Illustrations by Jan Feindt. Text by Rosalind S. Helderman. Project editing by Matea Gold. Art direction and design by Katherine Lee, Suzette Moyer and Brian Gross. Design and development by Lucio Villa. Additional digital development by Matt Callahan. Design editing by Greg Manifold. Animation by Kolin Pope. Audio by Matt Collette. Photo editing by Bronwen Latimer. Copy editing by Frances Moody.
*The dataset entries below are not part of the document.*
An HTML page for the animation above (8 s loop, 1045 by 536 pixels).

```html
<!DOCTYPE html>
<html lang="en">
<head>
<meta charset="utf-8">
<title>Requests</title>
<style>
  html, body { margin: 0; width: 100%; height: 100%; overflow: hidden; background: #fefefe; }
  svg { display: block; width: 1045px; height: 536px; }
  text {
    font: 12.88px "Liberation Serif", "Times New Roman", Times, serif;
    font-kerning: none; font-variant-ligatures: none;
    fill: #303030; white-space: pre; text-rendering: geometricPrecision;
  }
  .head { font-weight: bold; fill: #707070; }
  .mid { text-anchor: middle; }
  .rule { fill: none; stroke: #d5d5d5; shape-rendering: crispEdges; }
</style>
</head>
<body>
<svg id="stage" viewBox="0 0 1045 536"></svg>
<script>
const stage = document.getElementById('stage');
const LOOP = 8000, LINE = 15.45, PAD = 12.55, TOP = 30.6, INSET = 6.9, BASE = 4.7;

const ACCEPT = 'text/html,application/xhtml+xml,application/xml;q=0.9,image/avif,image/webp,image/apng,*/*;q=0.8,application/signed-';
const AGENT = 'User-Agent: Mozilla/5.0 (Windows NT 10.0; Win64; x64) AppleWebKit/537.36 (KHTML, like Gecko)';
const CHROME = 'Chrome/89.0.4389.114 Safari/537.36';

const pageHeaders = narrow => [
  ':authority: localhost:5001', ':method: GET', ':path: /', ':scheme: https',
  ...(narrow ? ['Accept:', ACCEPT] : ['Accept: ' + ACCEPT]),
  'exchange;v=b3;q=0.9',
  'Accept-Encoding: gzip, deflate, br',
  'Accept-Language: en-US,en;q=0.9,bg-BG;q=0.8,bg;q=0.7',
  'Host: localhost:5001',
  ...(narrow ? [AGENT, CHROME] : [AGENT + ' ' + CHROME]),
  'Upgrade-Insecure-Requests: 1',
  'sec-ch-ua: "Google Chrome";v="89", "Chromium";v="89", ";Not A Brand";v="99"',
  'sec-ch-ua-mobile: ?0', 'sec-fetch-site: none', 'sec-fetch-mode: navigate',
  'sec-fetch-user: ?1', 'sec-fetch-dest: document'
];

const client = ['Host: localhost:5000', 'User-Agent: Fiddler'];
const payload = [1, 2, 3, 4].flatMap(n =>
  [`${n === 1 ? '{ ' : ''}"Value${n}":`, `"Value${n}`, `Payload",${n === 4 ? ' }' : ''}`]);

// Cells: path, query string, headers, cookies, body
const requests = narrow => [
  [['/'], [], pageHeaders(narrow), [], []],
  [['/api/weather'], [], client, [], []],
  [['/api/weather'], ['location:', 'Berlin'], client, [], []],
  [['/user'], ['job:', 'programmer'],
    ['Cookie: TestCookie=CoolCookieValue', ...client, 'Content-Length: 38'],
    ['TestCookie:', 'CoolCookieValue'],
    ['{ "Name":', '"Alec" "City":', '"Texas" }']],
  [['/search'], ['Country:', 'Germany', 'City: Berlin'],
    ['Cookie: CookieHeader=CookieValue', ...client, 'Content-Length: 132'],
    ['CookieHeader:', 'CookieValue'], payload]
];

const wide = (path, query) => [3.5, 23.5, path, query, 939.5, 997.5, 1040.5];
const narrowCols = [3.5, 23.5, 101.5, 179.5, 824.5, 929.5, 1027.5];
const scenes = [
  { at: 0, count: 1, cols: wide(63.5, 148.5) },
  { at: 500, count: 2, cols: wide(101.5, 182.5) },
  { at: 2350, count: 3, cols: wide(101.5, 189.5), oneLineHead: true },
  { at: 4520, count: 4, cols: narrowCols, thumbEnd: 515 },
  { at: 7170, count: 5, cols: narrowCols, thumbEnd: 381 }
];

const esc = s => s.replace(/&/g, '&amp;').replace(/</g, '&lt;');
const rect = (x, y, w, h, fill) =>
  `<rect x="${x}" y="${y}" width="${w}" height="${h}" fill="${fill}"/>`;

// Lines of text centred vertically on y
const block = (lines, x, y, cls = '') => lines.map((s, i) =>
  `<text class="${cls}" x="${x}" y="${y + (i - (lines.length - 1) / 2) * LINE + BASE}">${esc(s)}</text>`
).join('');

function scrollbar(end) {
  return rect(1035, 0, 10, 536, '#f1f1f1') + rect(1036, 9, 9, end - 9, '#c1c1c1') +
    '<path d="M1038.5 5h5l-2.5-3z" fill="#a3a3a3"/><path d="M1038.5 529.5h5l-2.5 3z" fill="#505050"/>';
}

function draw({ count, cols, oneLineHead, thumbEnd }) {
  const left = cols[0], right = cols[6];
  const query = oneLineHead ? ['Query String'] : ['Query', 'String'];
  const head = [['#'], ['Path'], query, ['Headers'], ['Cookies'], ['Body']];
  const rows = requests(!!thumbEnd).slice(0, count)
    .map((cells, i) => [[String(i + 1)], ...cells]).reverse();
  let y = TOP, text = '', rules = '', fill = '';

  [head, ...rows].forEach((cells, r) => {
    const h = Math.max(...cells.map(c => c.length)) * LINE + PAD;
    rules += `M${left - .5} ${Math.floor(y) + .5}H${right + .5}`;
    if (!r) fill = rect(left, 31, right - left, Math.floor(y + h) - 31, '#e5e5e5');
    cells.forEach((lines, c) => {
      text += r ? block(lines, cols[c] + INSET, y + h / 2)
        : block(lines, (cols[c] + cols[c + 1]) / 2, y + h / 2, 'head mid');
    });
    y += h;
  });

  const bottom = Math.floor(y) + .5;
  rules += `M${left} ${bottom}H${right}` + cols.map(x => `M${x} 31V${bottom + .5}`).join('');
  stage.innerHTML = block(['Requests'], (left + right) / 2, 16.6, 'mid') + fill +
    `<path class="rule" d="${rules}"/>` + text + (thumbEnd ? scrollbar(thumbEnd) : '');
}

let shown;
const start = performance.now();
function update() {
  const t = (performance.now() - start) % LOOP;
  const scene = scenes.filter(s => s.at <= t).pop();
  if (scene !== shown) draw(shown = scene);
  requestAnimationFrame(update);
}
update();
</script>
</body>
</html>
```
Project photo references: Alexey Agarishev/Sputnik/Associated Press, Drew Angerer/Getty Images, J. Scott Applewhite/Associated Press, David Becker/The Washington Post, Jabin Botsford/The Washington Post, Bruce Boyajian/The Washington Post, Ricky Carioti/The Washington Post, Jahi Chikwendiu/The Washington Post, Timothy A. Clary/Agence France-Presse/Getty Images, Oliver Contreras/The Washington Post, Shealagh Craighead/The White House, D. Myles Cullen/Department of Defense, Al Drago/CQ Roll Call/Getty Images, Olivier Douliery/Agence France-Presse/Getty Images, Richard Drew/Associated Press, Patrick Dove/Getty Images, Tia Dufour/The White House, Jonathan Ernst/Reuters, Katherine Frey/The Washington Post, Salwan Georges/The Washington Post, Zach Gibson/Agence France-Presse/Getty Images, Yuri Gripas/Reuters, Aude Guerrucci/Getty Images, Sait Serkan Gurbuz/Associated Press, Andrew Harnik/Associated Press, Andrew Harrer/Getty Images, Evelyn Hockstein/The Washington Post, Andrew Innerarity/The Washington Post, iStock Photos, Nicholas Kamm/Agence France-Presse/Getty Images, Carolyn Kaster/Associated Press, Andrew Kelly/Reuters, Dan Kitwood/Getty Images, Justin Lane/EPA/Shutterstock, Jin Lee/Bloomberg News/Getty Images, Saul Loeb/Getty Images, Melina Mara/The Washington Post, Cheriss May/NurPhoto/Getty Images, Matt McClain/The Washington Post, Brendan McDermid/Reuters, Leah Millis/Reuters, Thomas Mukoya/Reuters, NBC News, Mandel Ngan/Agence France-Presse/Getty Images, Bill O’Leary/The Washington Post, Yana Paskova/Getty Images, Kate Patterson/The Washington Post, PBS NewsHour, William B. Plowman/NBC/Getty Images, Michael Reynolds/EPA/Shutterstock, Russian Foreign Ministry Photo/Associated Press, Markus Schreiber/Associated Press, Mike Segar/Reuters, Ting Shen/Xinhua/Zuma, Marlena Sloss/The Washington Post, Brendan Smialowski/Agence France-Presse/Getty Images, Chip Somodevilla/Getty Images, Justin Sullivan/Getty Images, Carolyn Van Houten/The Washington Post, Sarah L. Voisin/The Washington Post, Evan Vucci/Associated Press, Tom Williams/CQ Roll Call/Getty Images, Michael Williamson/The Washington Post, Alex Wong/Getty Images,